Kate Markgraf was GM for four years. (FrontRowSoccer.com Photo)

Only a day after Vlatko Andonovski resigned as head coach of the U.S. women’s national team, Kate Margkraf has decided to leave her post as team general manager with U.S. Soccer, the organization annnounced on Friday afternoon.

The federation said that Markgraf will provide support through the end of the month to assist in the transition.

“Kate has been an instrumental part of women’s national team both on and off the field for many years, and we’re very thankful for the tireless work she has given to the USWNT and all our youth national teams,” U.S. Soccer sporting director Matt Crocker said in a statement. “We wish her all the best in her future endeavors and look forward to building on the foundation she helped establish over the past several years.”

It was not immediately known if the U.S.’s abysmal performance at the Women’s World Cup was a reason why Markgraf stepped down. The two-time defending champion Americans had their worst record in nine World Cups, failing to reach to reach the semifinals for the first time. The USA was eliminated in the Round of 16 by Sweden, which won in penalty kicks after playing to a draw.

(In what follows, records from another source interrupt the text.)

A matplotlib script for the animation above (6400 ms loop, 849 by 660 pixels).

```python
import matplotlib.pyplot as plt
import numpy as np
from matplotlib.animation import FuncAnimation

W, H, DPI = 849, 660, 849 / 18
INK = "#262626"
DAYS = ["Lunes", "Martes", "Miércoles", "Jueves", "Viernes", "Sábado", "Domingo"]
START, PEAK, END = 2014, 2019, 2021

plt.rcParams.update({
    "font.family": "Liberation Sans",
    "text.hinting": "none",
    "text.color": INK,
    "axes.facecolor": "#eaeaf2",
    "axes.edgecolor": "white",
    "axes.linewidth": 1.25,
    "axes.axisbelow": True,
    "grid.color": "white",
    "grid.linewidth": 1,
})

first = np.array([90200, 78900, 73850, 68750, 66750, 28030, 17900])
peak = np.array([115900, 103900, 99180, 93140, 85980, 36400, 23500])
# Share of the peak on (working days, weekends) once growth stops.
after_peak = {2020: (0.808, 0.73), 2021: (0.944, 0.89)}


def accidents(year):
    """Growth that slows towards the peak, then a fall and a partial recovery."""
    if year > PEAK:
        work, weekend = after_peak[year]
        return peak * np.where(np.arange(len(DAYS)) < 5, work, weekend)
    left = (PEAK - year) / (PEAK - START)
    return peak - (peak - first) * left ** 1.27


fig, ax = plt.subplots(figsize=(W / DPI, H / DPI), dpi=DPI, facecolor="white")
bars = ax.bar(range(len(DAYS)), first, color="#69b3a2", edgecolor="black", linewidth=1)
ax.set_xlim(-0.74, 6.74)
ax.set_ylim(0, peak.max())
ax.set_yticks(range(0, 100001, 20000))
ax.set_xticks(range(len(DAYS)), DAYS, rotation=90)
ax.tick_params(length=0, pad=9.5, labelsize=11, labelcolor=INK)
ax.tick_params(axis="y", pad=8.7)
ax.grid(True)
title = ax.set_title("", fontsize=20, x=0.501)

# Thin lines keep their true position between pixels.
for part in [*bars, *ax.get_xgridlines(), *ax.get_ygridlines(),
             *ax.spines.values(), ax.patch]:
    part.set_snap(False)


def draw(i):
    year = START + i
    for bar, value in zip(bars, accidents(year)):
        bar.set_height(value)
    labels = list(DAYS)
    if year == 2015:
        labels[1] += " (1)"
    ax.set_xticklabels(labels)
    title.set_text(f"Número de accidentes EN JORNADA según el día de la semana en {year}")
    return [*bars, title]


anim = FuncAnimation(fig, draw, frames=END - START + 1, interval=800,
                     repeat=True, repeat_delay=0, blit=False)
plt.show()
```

“We are grateful to Kate for the tremendous work she has done in helping guide our women’s national team and the transformative work on our youth women’s national team programs,” U.S. Soccer president Cindy Parlow Cone said in a statement. “Her knowledge and experience have been incredibly valuable, and we are poised to build on that foundation as we look to the future.”

Markgraf was named as the first general manager and head of women’s soccer in USWNT history on Aug. 12, 2019. She took on the responsibilities of working with the head coach in creating, executing and monitoring technical plans for the USWNT and all U.S. youth national teams.

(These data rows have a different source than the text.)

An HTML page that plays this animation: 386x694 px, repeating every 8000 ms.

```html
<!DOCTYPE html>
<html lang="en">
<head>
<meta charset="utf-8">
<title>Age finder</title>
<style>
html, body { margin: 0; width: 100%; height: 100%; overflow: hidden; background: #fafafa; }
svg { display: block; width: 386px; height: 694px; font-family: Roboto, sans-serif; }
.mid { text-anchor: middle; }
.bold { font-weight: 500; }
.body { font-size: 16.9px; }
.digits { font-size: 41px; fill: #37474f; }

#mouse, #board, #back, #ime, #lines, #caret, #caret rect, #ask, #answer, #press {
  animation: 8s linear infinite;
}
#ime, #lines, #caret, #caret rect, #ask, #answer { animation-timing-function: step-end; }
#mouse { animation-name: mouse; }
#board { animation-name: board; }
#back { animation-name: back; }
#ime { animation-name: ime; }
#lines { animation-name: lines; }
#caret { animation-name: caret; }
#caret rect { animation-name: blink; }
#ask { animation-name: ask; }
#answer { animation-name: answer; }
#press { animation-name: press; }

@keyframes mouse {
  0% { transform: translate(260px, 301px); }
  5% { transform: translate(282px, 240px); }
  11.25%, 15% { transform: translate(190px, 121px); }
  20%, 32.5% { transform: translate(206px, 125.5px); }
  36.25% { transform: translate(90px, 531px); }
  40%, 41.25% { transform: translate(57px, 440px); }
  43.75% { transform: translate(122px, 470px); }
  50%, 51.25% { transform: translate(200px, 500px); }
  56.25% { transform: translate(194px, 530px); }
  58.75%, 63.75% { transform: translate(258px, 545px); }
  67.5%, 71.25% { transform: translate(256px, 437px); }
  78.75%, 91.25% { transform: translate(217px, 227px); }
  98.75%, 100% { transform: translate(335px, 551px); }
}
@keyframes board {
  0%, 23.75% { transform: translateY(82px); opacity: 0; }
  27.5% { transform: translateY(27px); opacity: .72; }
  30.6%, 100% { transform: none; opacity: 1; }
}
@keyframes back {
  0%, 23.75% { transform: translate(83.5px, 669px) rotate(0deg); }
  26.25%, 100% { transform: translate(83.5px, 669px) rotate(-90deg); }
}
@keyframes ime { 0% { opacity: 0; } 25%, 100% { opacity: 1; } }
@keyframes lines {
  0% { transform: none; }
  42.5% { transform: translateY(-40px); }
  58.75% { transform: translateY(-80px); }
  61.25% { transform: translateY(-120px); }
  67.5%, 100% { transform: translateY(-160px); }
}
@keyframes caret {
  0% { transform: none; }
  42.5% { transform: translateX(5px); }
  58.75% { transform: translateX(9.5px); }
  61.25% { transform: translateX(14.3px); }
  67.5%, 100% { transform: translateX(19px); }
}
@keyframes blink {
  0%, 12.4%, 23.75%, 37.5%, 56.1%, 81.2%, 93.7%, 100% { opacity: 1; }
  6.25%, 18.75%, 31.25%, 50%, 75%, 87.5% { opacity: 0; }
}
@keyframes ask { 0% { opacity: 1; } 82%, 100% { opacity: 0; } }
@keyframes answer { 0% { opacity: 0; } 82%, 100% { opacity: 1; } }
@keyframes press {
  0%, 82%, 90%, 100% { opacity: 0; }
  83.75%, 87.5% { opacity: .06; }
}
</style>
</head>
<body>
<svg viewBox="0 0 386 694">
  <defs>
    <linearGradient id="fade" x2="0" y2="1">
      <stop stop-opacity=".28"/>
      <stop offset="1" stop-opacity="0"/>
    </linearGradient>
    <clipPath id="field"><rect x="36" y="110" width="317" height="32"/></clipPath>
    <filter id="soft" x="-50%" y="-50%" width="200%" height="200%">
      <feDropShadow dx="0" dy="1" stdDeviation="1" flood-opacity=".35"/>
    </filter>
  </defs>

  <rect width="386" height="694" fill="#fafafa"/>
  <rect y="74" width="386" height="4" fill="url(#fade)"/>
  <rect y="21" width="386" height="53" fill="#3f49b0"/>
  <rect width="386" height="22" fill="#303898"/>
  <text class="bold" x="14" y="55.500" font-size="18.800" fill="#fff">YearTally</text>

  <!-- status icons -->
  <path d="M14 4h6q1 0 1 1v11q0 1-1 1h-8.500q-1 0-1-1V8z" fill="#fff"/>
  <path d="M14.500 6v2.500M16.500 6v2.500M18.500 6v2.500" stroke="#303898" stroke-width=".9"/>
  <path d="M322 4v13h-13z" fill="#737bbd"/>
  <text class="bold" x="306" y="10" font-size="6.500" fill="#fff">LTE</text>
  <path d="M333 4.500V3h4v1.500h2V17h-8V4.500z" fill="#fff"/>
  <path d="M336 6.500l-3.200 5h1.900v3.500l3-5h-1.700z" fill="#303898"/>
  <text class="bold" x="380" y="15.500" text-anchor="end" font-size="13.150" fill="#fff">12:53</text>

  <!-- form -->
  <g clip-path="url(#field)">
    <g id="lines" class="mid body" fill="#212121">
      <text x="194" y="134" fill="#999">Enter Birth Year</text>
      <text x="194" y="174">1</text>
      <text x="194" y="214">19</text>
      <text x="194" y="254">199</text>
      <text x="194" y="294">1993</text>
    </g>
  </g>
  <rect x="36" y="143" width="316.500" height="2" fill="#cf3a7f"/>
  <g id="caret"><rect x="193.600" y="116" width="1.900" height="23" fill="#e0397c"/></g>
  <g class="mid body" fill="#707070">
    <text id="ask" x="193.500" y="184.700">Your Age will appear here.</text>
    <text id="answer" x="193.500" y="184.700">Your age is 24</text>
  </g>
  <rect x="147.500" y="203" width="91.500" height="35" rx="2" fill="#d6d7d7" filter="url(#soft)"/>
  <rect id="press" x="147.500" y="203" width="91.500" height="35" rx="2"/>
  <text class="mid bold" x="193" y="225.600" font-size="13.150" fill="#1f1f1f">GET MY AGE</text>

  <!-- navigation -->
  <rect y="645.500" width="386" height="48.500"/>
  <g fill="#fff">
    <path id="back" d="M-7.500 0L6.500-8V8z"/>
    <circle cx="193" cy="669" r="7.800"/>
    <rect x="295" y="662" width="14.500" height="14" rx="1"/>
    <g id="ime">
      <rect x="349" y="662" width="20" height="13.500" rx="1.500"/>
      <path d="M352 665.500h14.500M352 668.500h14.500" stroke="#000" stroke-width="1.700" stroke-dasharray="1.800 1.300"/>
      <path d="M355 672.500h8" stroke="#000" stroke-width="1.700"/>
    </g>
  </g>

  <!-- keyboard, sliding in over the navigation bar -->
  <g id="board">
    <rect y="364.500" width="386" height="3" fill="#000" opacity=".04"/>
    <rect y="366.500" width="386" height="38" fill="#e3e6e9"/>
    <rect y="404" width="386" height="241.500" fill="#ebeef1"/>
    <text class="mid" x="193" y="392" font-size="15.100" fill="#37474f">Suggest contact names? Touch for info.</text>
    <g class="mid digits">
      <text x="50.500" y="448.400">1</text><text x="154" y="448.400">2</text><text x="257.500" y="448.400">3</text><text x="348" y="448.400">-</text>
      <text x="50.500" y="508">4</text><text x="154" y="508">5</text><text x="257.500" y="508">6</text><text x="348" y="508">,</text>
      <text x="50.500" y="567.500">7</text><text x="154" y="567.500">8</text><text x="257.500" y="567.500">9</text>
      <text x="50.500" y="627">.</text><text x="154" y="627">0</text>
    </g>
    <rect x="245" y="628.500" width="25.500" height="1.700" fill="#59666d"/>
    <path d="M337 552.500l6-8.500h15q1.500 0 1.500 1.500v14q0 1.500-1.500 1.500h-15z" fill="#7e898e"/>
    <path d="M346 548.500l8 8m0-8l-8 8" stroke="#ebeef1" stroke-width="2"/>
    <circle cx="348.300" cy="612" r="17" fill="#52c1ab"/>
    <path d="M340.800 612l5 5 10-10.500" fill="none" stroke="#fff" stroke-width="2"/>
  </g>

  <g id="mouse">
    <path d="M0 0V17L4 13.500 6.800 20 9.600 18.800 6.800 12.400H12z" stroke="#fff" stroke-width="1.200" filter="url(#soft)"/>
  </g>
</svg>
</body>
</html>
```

“It has been an incredible honor to work with the players, coaches and staff at U.S. Soccer on the mission of keeping our program at the top of the women’s game,” Markgraf said in a statement. “I am proud of the foundation we have built, and even more proud of the character and commitment demonstrated by our players as they represent the United States on and off the field. I look forward to supporting all of our programs and have every confidence that we will maintain our standards of excellence moving forward.”

Markgraf, who was inducted into the National Soccer Hall of Fame this year, represented the USA 201 times from 1998-2010, playing in three World Cup tournaments and three Olympic Games. She was a member of one World Cup winner (1999) and two Olympic champions (2004, 2008). She is one of 14 American female players to appear 200 or more times for her country and started at center back in six consecutive world championship events for the USA. She competed in 16 World Cup matches and 16 Olympic matches.

Front Row Soccer editor Michael Lewis has covered 13 World Cups (eight men, five women), seven Olympics and 25 MLS Cups. He has written about New York City FC, New York Cosmos, the New York Red Bulls and both U.S. national teams for Newsday and has penned a soccer history column for the Guardian.com. Lewis, who has been honored by the Press Club of Long Island and National Soccer Coaches Association of America, is the former editor of BigAppleSoccer.com. He has written seven books about the beautiful game and has published ALIVE AND KICKING The incredible but true story of the Rochester Lancers. It is available at Amazon.com.